SAMS Joseph (1839.)
Sole edition. Lithograph title-page & 33 lithograph mainly hand-coloured plates. Small folio. Contemporary half calf over marbled boards, rebacked, spine gilt, black morocco label to upper board. London, Executed for, & under the immediate Inspection of the Proprietor,
After a successful early career as a Darlington bookseller, Joseph Sams (1784 - 1860) set out in search of antiquities. Travelling to Egypt and Palestine from 1826 to 1828, he amassed a valuable collection of Egyptian papyri, mummies and sarcophagi. A devout Quaker, he is purported to have visited every identifiable location mentioned in the New Testament.
This profitable expedition enabled him to set up upon his return as a dealer of antiquities as well as books and manuscripts, and extend his business to include a London premises, at 56 Great Queen Street, Lincoln's Inn. This clearly paid off, as in 1834 the British Museum received a parliamentary grant to purchase many of the items in his collection for £2,500.
The remains of the collection were exhibited in London, having been augmented with acquisitions made from the collections of Henry Salt, and Charles Bogaert. In 1839 the following fine catalogue of hand coloured lithographic plates was issued to advertise the sale. The British Museum turned down this second collection, but instead it was purchased by Joseph Mayer, who exhibited it along with his other antiquities at Great Colquitt Street, Liverpool. In 1867, Mayer presented his formidable collection to the Liverpool Museum, at which time it was valued at £80,000. Devastatingly, many of these items were destroyed by enemy action in 1941. This publications provides the only record for some of these lost antiquities.
Alongside the 33 titled lithographic plates, there is a letterpress advertisement pasted to the verso of the front flyleaf, stating that the plates were issued over a considerable period of time, accounting for the repetitious titles stating the location of the artefacts. It also states that "The extreme antiquity of these objects renders them of peculiar interest.
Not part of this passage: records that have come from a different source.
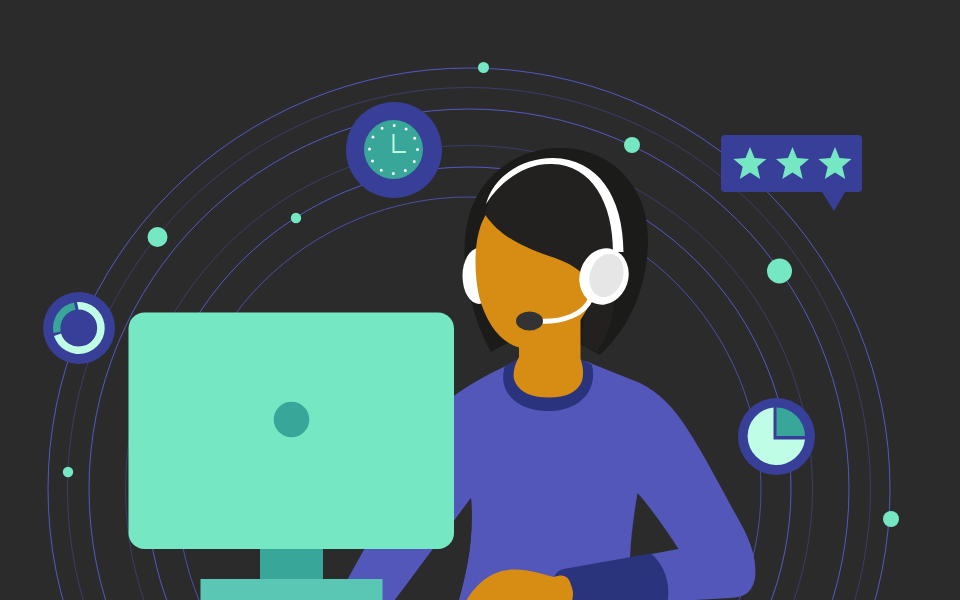
<!DOCTYPE html>
<html lang="en">
<head>
<meta charset="utf-8">
<title>Customer support illustration</title>
<style>
:root {
  --night: #2b2b2b;
  --mint: #76e7c3;
  --pale-mint: #bffde6;
  --teal: #38a699;
  --stand: #5ac7b5;
  --indigo: #383f98;
  --navy: #2a347d;
  --sweater: #5257b9;
  --ring: #5358c4;
  --skin: #d78d13;
  --hair: #1b1b1a;
  --fringe: #22211f;
}
html, body { margin: 0; background: var(--night); overflow: hidden; }
.scene { display: block; width: 960px; height: 600px; }
.rings { fill: none; stroke: var(--ring); stroke-width: 1; }
.rings .faint { opacity: .5; stroke-width: .8; }
.mint { fill: var(--mint); }
.pale { fill: var(--pale-mint); }
.teal { fill: var(--teal); }
.stand { fill: var(--stand); }
.indigo { fill: var(--indigo); }
.navy { fill: var(--navy); }
.sweater { fill: var(--sweater); }
.skin { fill: var(--skin); }
.hair { fill: var(--hair); }
.fringe { fill: var(--fringe); }
.white { fill: #fff; }
.pad { fill: #e6e6e6; }
.mic { fill: #333; }
.night { fill: var(--night); }
.line { fill: none; stroke-width: 2; }
</style>
</head>
<body>
<svg class="scene" viewBox="0 0 960 600" role="img" aria-label="Support agent with a headset working at a computer">
  <defs>
    <polygon id="star" points="0,-17 4.5,-6 16.5,-5 7.3,2.8 10.2,15 0,8.5 -10.2,15 -7.3,2.8 -16.5,-5 -4.5,-6"/>
  </defs>
  <rect class="night" width="960" height="600"/>

  <g class="rings">
    <circle cx="469" cy="489" r="421"/>
    <circle class="faint" cx="469" cy="489" r="401.5"/>
    <circle cx="469" cy="489" r="380"/>
    <circle class="faint" cx="469" cy="489" r="343.5"/>
    <circle cx="469" cy="489" r="322"/>
    <circle cx="469" cy="489" r="292" opacity=".8"/>
  </g>

  <g class="mint" id="orbit-dots">
    <circle cx="483.5" cy="67.500" r="5.500"/>
    <circle cx="632" cy="145" r="8"/>
    <circle cx="779.5" cy="271" r="12.500"/>
    <circle cx="891" cy="519" r="8"/>
    <circle cx="296" cy="218" r="5.200"/>
    <circle cx="157.5" cy="237" r="10"/>
    <circle cx="68" cy="472" r="5.200"/>
  </g>

  <g id="clock">
    <circle class="indigo" cx="394" cy="150" r="48"/>
    <circle class="teal" cx="393.5" cy="149.500" r="29.500"/>
    <circle class="line" cx="393.5" cy="149.500" r="24" stroke="#fff" stroke-linecap="round" style="stroke-width:3" stroke-dasharray="0 12.566"/>
    <path class="line" d="M393.500 134V152H406" stroke="#bffde6"/>
  </g>

  <g id="donut-chart">
    <circle class="indigo" cx="79" cy="328" r="36"/>
    <path class="pale" d="M77 302A26 26 0 1 1 54 336L61 333.500A18.500 18.500 0 1 0 78.500 309.500Z"/>
    <path class="teal" d="M74 302.500A26 26 0 0 0 53.500 333L60.800 331.500A18.500 18.500 0 0 1 75.500 309.800Z"/>
  </g>

  <g id="pie-chart">
    <circle class="indigo" cx="776.5" cy="436.500" r="38.500"/>
    <path class="pale" d="M773.500 407.500A28.800 28.800 0 1 0 805 439.500H773.500Z"/>
    <path class="teal" d="M776.500 407.500A28.800 28.800 0 0 1 805 436H776.500Z"/>
  </g>

  <g id="rating-bubble">
    <path class="indigo" d="M725 135H858Q862 135 862 139V188Q862 192 858 192H845L834 211L822 192H725Q721 192 721 188V139Q721 135 725 135Z"/>
    <g class="mint">
      <use href="#star" x="750" y="164"/>
      <use href="#star" x="792.500" y="164"/>
      <use href="#star" x="835" y="164"/>
    </g>
  </g>

  <g id="agent">
    <path class="hair" d="M491 352C471 316 459 262 467 225C475 180 513 148 560 148C612 148 648 187 648 238C648 285 631 326 600 355L580 344L520 336Z"/>
    <path class="fringe" d="M586 300C594 288 602 282 612 292C617 315 608 335 597 352L581 344Z"/>
    <path class="sweater" d="M346 600V582L446 402C462 388 488 374 512 363L585 361L640 383C660 393 674 408 688 430C707 460 727 499 741 524C752 544 757 562 755 578C752 594 743 597 730 598L660 602H458C467 570 474 540 471 498L395 600Z"/>
    <path class="night" d="M471 498C474 540 467 570 459 600H395Z"/>
    <path class="night" d="M637.500 493C651 508 667 531 678.500 549L630 558C631 535 634 514 637.500 493Z"/>
    <path class="navy" d="M505 366C497 390 515 411 548 411C580 411 598 390 592 365L581 359H518Z"/>
    <ellipse class="white" cx="479" cy="276" rx="16.500" ry="28"/>
    <path class="skin" d="M487 213C474 232 473 267 479 296C486 323 500 342 519 347.500V357C514 366 512 375 515 382C520 393 533 397.500 549 397.500C566 397.500 578 392 582 381C584 373 583 366 580.500 359V320C590 306 596 288 594 268C560 232 520 213 487 213Z"/>
    <path class="fringe" d="M486 212C492 185 522 160 554 160C594 161 614 195 616 250L585 276C574 265 564 261 549 256C517 245 499 234 486 216Z"/>
    <path class="white" d="M486 204C494 176 522 158 553 158C598 159 623 196 623.500 252H613C613 203 592 165 552 164C525 163 501 181 486 204Z"/>
    <path class="line" d="M536 321C563 323 585 314 591 298" stroke="#fff" style="stroke-width:5"/>
    <ellipse class="mic" cx="529.500" cy="321" rx="13.500" ry="9.500"/>
    <ellipse class="white" cx="604" cy="276.500" rx="24.300" ry="28.500" transform="rotate(18 604 276.500)"/>
    <ellipse class="pad" cx="606.500" cy="275.500" rx="16.500" ry="22" transform="rotate(18 606.500 275.500)"/>
    <path class="navy" d="M554 578C556 571 561 569 569 568L651 553.500C665 566 670 582 668 600H562Z"/>
    <path class="skin" d="M466 601C476 584 491 570 513 569.500C528 569 543 574 554 577C564 573 569 577 571 585C574 592 573 597 572 601Z"/>
  </g>

  <g id="computer">
    <rect class="teal" x="260" y="545" width="63" height="38"/>
    <rect class="stand" x="200.500" y="579" width="182" height="21"/>
    <rect class="mint" x="128.500" y="312.500" width="325.500" height="236.500" rx="16"/>
    <circle class="teal" cx="291.500" cy="419.500" r="17.800"/>
  </g>
</svg>
</body>
</html>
Many of them go back, undoubtedly, to the time of Moses and the Israelites, and even considerably anterior to that period."
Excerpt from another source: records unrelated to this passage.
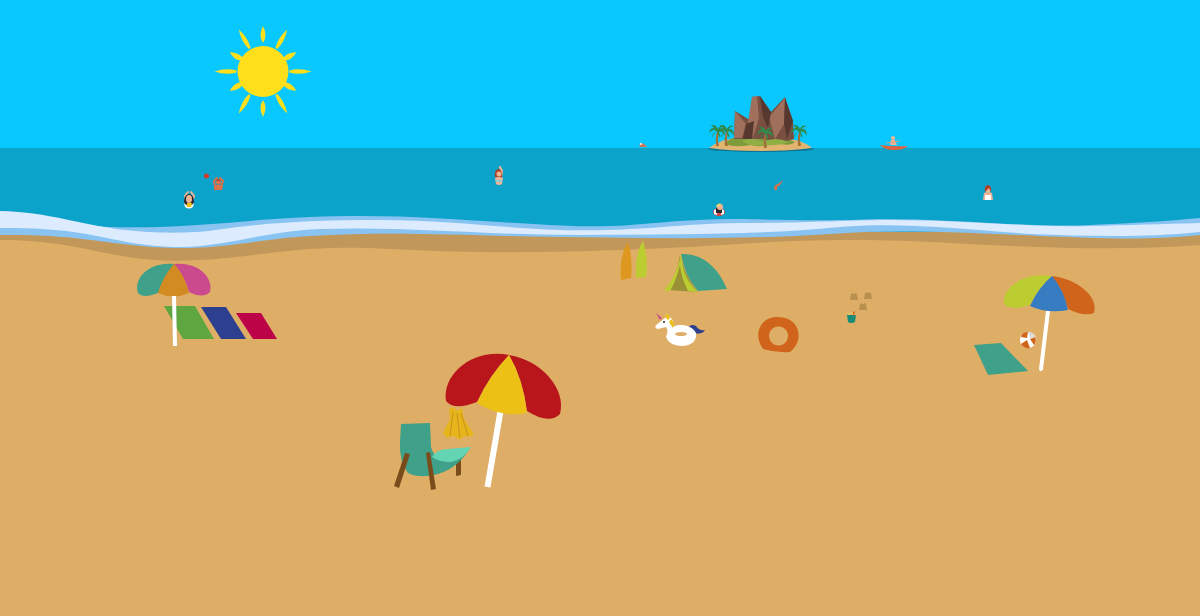
<!DOCTYPE html>
<html lang="en">
<head>
<meta charset="utf-8">
<title>Summer beach</title>
<style>
:root{--sky:#09c8ff;--sea:#0ba3ca;--sand:#deae66;--wet:#c2985a;--foam:#dcebfd;--wave:#88c3f1;--sun:#ffdf1b;--teal:#3fa189;--mint:#64d5b3;--lime:#bccd31;--orange:#d1641b;--amber:#d28b20;--gold:#ecc015;--red:#b9161b;--blue:#377bc0;--navy:#2d3f8f;--pink:#cb4a8e;--crimson:#bd0348;--green:#5fa641;--wood:#7b4c1b;--skin:#efb493;--tan:#d9714c;--rock:#784f40;--rock-light:#a0705c;--rock-dark:#57382f;--leaf:#2f8a4b}
html,body{margin:0;overflow:hidden}
.beach{display:block;width:1200px;height:616px;background:var(--sand)}
.sky{fill:var(--sky)}.sea{fill:var(--sea)}.wet{fill:var(--wet)}.foam{fill:var(--foam)}.wave{fill:var(--wave)}
.sun{fill:var(--sun)}.teal{fill:var(--teal)}.mint{fill:var(--mint)}.lime{fill:var(--lime)}.orange{fill:var(--orange)}
.amber{fill:var(--amber)}.gold{fill:var(--gold)}.red{fill:var(--red)}.blue{fill:var(--blue)}.navy{fill:var(--navy)}
.pink{fill:var(--pink)}.crimson{fill:var(--crimson)}.green{fill:var(--green)}.wood{fill:var(--wood)}.skin{fill:var(--skin)}
.tan{fill:var(--tan)}.rock{fill:var(--rock)}.rock-light{fill:var(--rock-light)}.rock-dark{fill:var(--rock-dark)}.leaf{fill:var(--leaf)}
.sand{fill:var(--sand)}.white{fill:#fff}.dark{fill:#2b2a33}.hair{fill:#b3402a}
.pole{stroke:#fff;fill:none;stroke-linecap:round}
.arm{fill:none;stroke:var(--skin);stroke-width:2;stroke-linecap:round}
.arm-tan{fill:none;stroke:var(--tan);stroke-width:2;stroke-linecap:round}
</style>
</head>
<body>
<svg class="beach" viewBox="0 0 1200 616" role="img" aria-label="Sunny beach with parasols, towels, swimmers and a rocky island">
<defs>
<path id="ray-long" d="M263 26Q268 36 263 43Q258 36 263 26Z"/>
<path id="ray-wide" d="M263 23Q267 35 264 45H262Q259 35 263 23Z"/>
<path id="ray-short" d="M263 33Q268 42 264 48H262Q258 42 263 33Z"/>
<g id="palm">
<path d="M-1 15Q-2 7 0 0H2Q0 8 2 15Z" fill="#a4703a"/>
<path class="leaf" d="M0 1Q-4-4-8 3Q-7-4-3-3Q-5-6-7-5Q-2-8 1-2Q4-8 8-4Q4-5 3-2Q8-3 8 5Q5-1 1 1Q4 3 3 7Q1 3 0 1Q-3 2-5 7Q-5 2 0 1Z"/>
</g>
<path id="bucket-print" d="M0 7L1 1H2V0H3V1H5V0H6V1H7L8 7Z"/>
</defs>

<g id="backdrop">
<rect class="sky" width="1200" height="149"/>
<rect class="sea" y="148" width="1200" height="92"/>
<path class="wet" d="M0 232H1200V245C1110 252 1010 246 930 242C820 237 760 243 690 247C560 253 490 254 390 249C300 244 270 256 200 260C110 265 90 240 0 240Z"/>
<path class="wave" d="M0 212C50 214 80 226 110 227C190 229 240 220 310 217C400 213 470 221 550 225C640 230 650 219 740 219C800 220 830 221 880 219C960 219 1030 228 1090 225C1130 223 1160 222 1200 218V235C1140 241 1100 238 1040 236C960 232 890 229 830 234C740 240 650 238 560 237C470 236 400 231 310 236C260 239 230 248 180 248C110 247 90 234 0 235Z"/>
<path class="foam" d="M0 211C50 212 85 226 125 230C150 233 190 234 215 230C270 222 320 220 380 220C450 220 500 228 560 230C640 232 670 224 740 223C800 223 830 221 880 220C960 219 1030 228 1090 226C1130 225 1160 224 1200 223V232C1140 238 1090 236 1030 234C960 229 900 222 840 227C760 235 680 234 580 235C480 235 410 226 320 229C260 232 230 246 180 247C110 246 100 227 0 228Z"/>
</g>

<g id="sun" class="sun">
<circle cx="263" cy="71.500" r="25.500"/>
<g id="sun-rays">
<use href="#ray-long"/>
<use href="#ray-wide" transform="rotate(30 263 71.500)"/>
<use href="#ray-short" transform="rotate(60 263 71.500)"/>
<use href="#ray-wide" transform="rotate(90 263 71.500)"/>
<use href="#ray-short" transform="rotate(120 263 71.500)"/>
<use href="#ray-wide" transform="rotate(150 263 71.500)"/>
</g>
<use href="#sun-rays" transform="rotate(180 263 71.500)"/>
</g>

<g id="island">
<ellipse cx="761" cy="149" rx="53" ry="3" fill="#087596"/>
<path d="M709 148Q722 138 741 138H780Q802 139 812 148Q790 151 761 151Q728 151 709 148Z" fill="#e3b46f"/>
<path d="M724 144Q734 134 748 138Q774 132 795 142Q790 147 776 143Q762 148 750 145Q737 148 724 144Z" fill="#7f9c3c"/>
<path class="rock" d="M734 139L735 111L750 120L752 97L760 96L771 112L785 97L793 121L794 139Q780 144 764 139Z"/>
<path class="rock-light" d="M735 111L746 124L742 138H734ZM752 97L757 96L759 118L753 138L748 122ZM785 98L784 124L775 139L769 117Z"/>
<path class="rock-dark" d="M760 96L771 112L768 128L763 117ZM746 124L754 121L752 139H743ZM785 98L793 121L787 139L784 124Z"/>
<path d="M742 141Q754 136 763 142Q775 136 789 142Q778 146 764 145Q750 147 742 141Z" fill="#8fae43"/>
<use href="#palm" x="717" y="131"/><use href="#palm" x="726" y="131"/>
<use href="#palm" x="765" y="133"/><use href="#palm" x="799" y="131"/>
</g>

<g id="swimmers">
<g id="far-swimmer"><path class="tan" d="M639 146L641 143L644 144L647 147H641Z"/><circle class="white" cx="641" cy="144" r="1"/></g>
<g id="kayaker">
<path class="skin" d="M890 145L891 140L895 140L897 145Z"/><circle class="skin" cx="893" cy="138" r="2"/>
<path d="M886 143L900 141" stroke="#c9a58e"/>
<path d="M880 145Q894 147 908 146Q904 150 894 150Q884 150 880 145Z" fill="#e0633f"/>
</g>
<g id="ball-player">
<circle cx="206.500" cy="176" r="2.500" fill="#d0392b"/>
<path class="arm-tan" d="M215 187L214 181L217 178M221 187L223 181L220 178"/>
<circle class="tan" cx="218.500" cy="182" r="2.500"/><path class="tan" d="M214 186Q218 183 223 186L222 190H214Z"/>
<path class="hair" d="M216 181Q218 177 221 181Z"/>
</g>
<g id="ring-swimmer">
<path class="arm" d="M186 202L185 196L188 192M192 202L194 196L191 192"/>
<ellipse class="dark" cx="189" cy="201" rx="5" ry="7"/>
<ellipse class="skin" cx="189" cy="199" rx="3" ry="4"/>
<path class="white" d="M184 203Q189 208 194 203L193 207Q189 210 185 207Z"/>
<path class="gold" d="M187 203H192L191 207H187Z"/>
</g>
<g id="waving-swimmer">
<path class="arm" d="M501 178L502 171L500 167"/>
<path class="hair" d="M495 177Q494 169 499 169Q503 171 502 178Z"/>
<circle class="skin" cx="499" cy="174" r="2.500"/>
<path class="skin" d="M495 178Q499 176 503 178L502 184Q499 186 496 184Z"/>
<path d="M496 180H502V182H496Z" fill="#8ec9d6"/>
</g>
<g id="diver"><path class="tan" d="M774 190Q774 184 778 184L783 180L780 185L777 187V190Z"/></g>
<g id="float-swimmer">
<ellipse cx="719" cy="212" rx="6" ry="4" fill="#d9473f"/>
<path class="white" d="M714 210L717 209V215L714 214ZM721 209L724 210V214L721 215Z"/>
<path class="dark" d="M716 208H722V213H716Z"/>
<circle class="skin" cx="720" cy="207" r="3"/><path d="M716 207Q717 202 722 204L719 206Z" fill="#f1d16b"/>
</g>
<g id="bather">
<path class="skin" d="M983 200L984 193Q988 191 992 193L993 200Z"/>
<path class="white" d="M985 195H991V200H985Z"/>
<circle class="skin" cx="988" cy="190" r="2.500"/><path class="hair" d="M985 192Q984 185 988 185Q992 186 991 192L989 188Z"/>
</g>
</g>

<g id="towel-group">
<path class="green" d="M164 306H195L214 339H183Z"/>
<path class="navy" d="M201 307H226L246 339H221Z"/>
<path class="crimson" d="M236 313H261L277 339H253Z"/>
<path class="teal" d="M174 264C151 261 133 277 138 293Q143 299 158 293Q165 276 174 264Z"/>
<path class="pink" d="M174 264C197 261 214 277 210 292Q203 299 189 292Q184 275 174 264Z"/>
<path class="amber" d="M174 264Q163 276 158 293Q174 300 189 293Q185 276 174 264Z"/>
<path d="M172 296H176L177 346H173Z" class="white"/>
</g>

<g id="surfboards">
<path d="M628 242Q633 258 631 278L621 280Q619 255 628 242Z" fill="#de981f"/>
<path class="lime" d="M643 241Q649 261 646 277L636 278Q635 252 643 241Z"/>
</g>

<g id="tent">
<path class="teal" d="M681 254C703 253 718 268 727 289L698 291Q685 277 681 254Z"/>
<path d="M680 255Q677 277 667 290L698 292Q685 277 680 255Z" fill="#9a9036"/>
<path class="lime" d="M681 254Q682 278 698 292L688 291Q681 277 680 265Q676 281 670 291H664Q678 274 681 254Z"/>
</g>

<g id="unicorn-float">
<path class="navy" d="M688 329Q690 323 696 326Q699 331 705 330Q702 335 695 333Q691 333 688 336Z"/>
<path class="white" d="M656 325Q654 328 658 329L666 327Q669 331 666 336C667 343 675 346 683 346C692 345 697 341 696 333C692 325 679 323 673 327Q674 318 669 317L667 313L665 318Z"/>
<ellipse class="sand" cx="681" cy="334" rx="6" ry="2"/>
<path class="gold" d="M667 313L670 318L668 320L665 317ZM671 319Q675 323 673 328L669 322Z"/>
<path class="pink" d="M656 313L662 318L660 320Z"/>
<circle class="dark" cx="664" cy="322" r="1"/>
</g>

<g id="swim-ring">
<path class="orange" fill-rule="evenodd" d="M763 349C753 335 759 317 778 317C800 317 805 340 790 352Q776 353 763 349ZM778.500 326.500A9.500 9.500 0 1 0 778.600 326.500Z"/>
</g>

<g id="sand-toys">
<g fill="#b8904f"><use href="#bucket-print" x="850" y="293"/><use href="#bucket-print" x="864" y="292"/><use href="#bucket-print" x="859" y="303"/></g>
<path d="M847 315H856L855 322Q851 324 848 322Z" fill="#198c78"/>
<path d="M848 315Q851 311 855 315" fill="none" stroke="#e9cf77"/>
<path class="orange" d="M853 312L855 311L854 316H853Z"/>
</g>

<g id="right-parasol">
<path class="teal" d="M974 345L1001 343L1028 371L988 375Z"/>
<path class="pole" d="M1048 311L1041 369" stroke-width="4"/>
<path class="lime" d="M1052 276C1026 272 1002 286 1004 304Q1012 311 1030 305Q1039 287 1052 276Z"/>
<path class="orange" d="M1052 276C1078 279 1099 297 1094 313Q1084 317 1068 309Q1063 290 1052 276Z"/>
<path class="blue" d="M1052 276Q1038 288 1030 306Q1047 314 1068 310Q1064 290 1052 276Z"/>
<g id="beach-ball">
<circle class="white" cx="1028" cy="340" r="8"/>
<path class="orange" d="M1021 337Q1022 332 1028 332L1027 338ZM1030 339L1035 337Q1037 341 1034 345ZM1027 340L1030 348Q1024 349 1021 344Z"/>
<path d="M1028 332Q1033 332 1035 337L1030 338Z" fill="#dadada"/>
</g>
</g>

<g id="front-parasol">
<path class="pole" d="M500 414L488 484" stroke-width="6" style="stroke-linecap:square"/>
<path class="red" d="M509 355C473 348 442 374 446 401Q454 411 477 402Q489 376 509 355Z"/>
<path class="red" d="M509 355C541 360 567 389 560 414Q549 425 527 411Q523 379 509 355Z"/>
<path class="gold" d="M509 355Q489 376 477 403Q501 418 527 413Q523 379 509 355Z"/>
<g id="hanging-towel">
<path d="M449 409L453 407L457 411L462 408L464 419L474 434L470 437L464 436L460 440L453 436L447 438L443 433L450 419Z" fill="#e6b51c"/>
<path d="M453 412L450 436M457 413L460 438M461 413L468 436" fill="none" stroke="#c8931a"/>
</g>
<g id="deck-chair">
<path class="wood" d="M456 458L461 456V475L456 476Z"/>
<path class="teal" d="M401 424L430 423L431 447Q433 456 442 460L470 448Q458 468 438 474Q420 479 408 473Q399 462 400 441Z"/>
<path class="mint" d="M432 457Q437 449 448 449L471 447Q463 460 451 462Q439 462 432 457Z"/>
<path class="wood" d="M405 453L410 454L399 488L394 486ZM426 453L430 452L436 489L431 490Z"/>
</g>
</g>
</svg>
</body>
</html>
Rare: 8 copies only on OCLC, no copy at BL. Lawson & Uphill, Who's Who in Egyptology. London, 1995.
Stock Code: 227441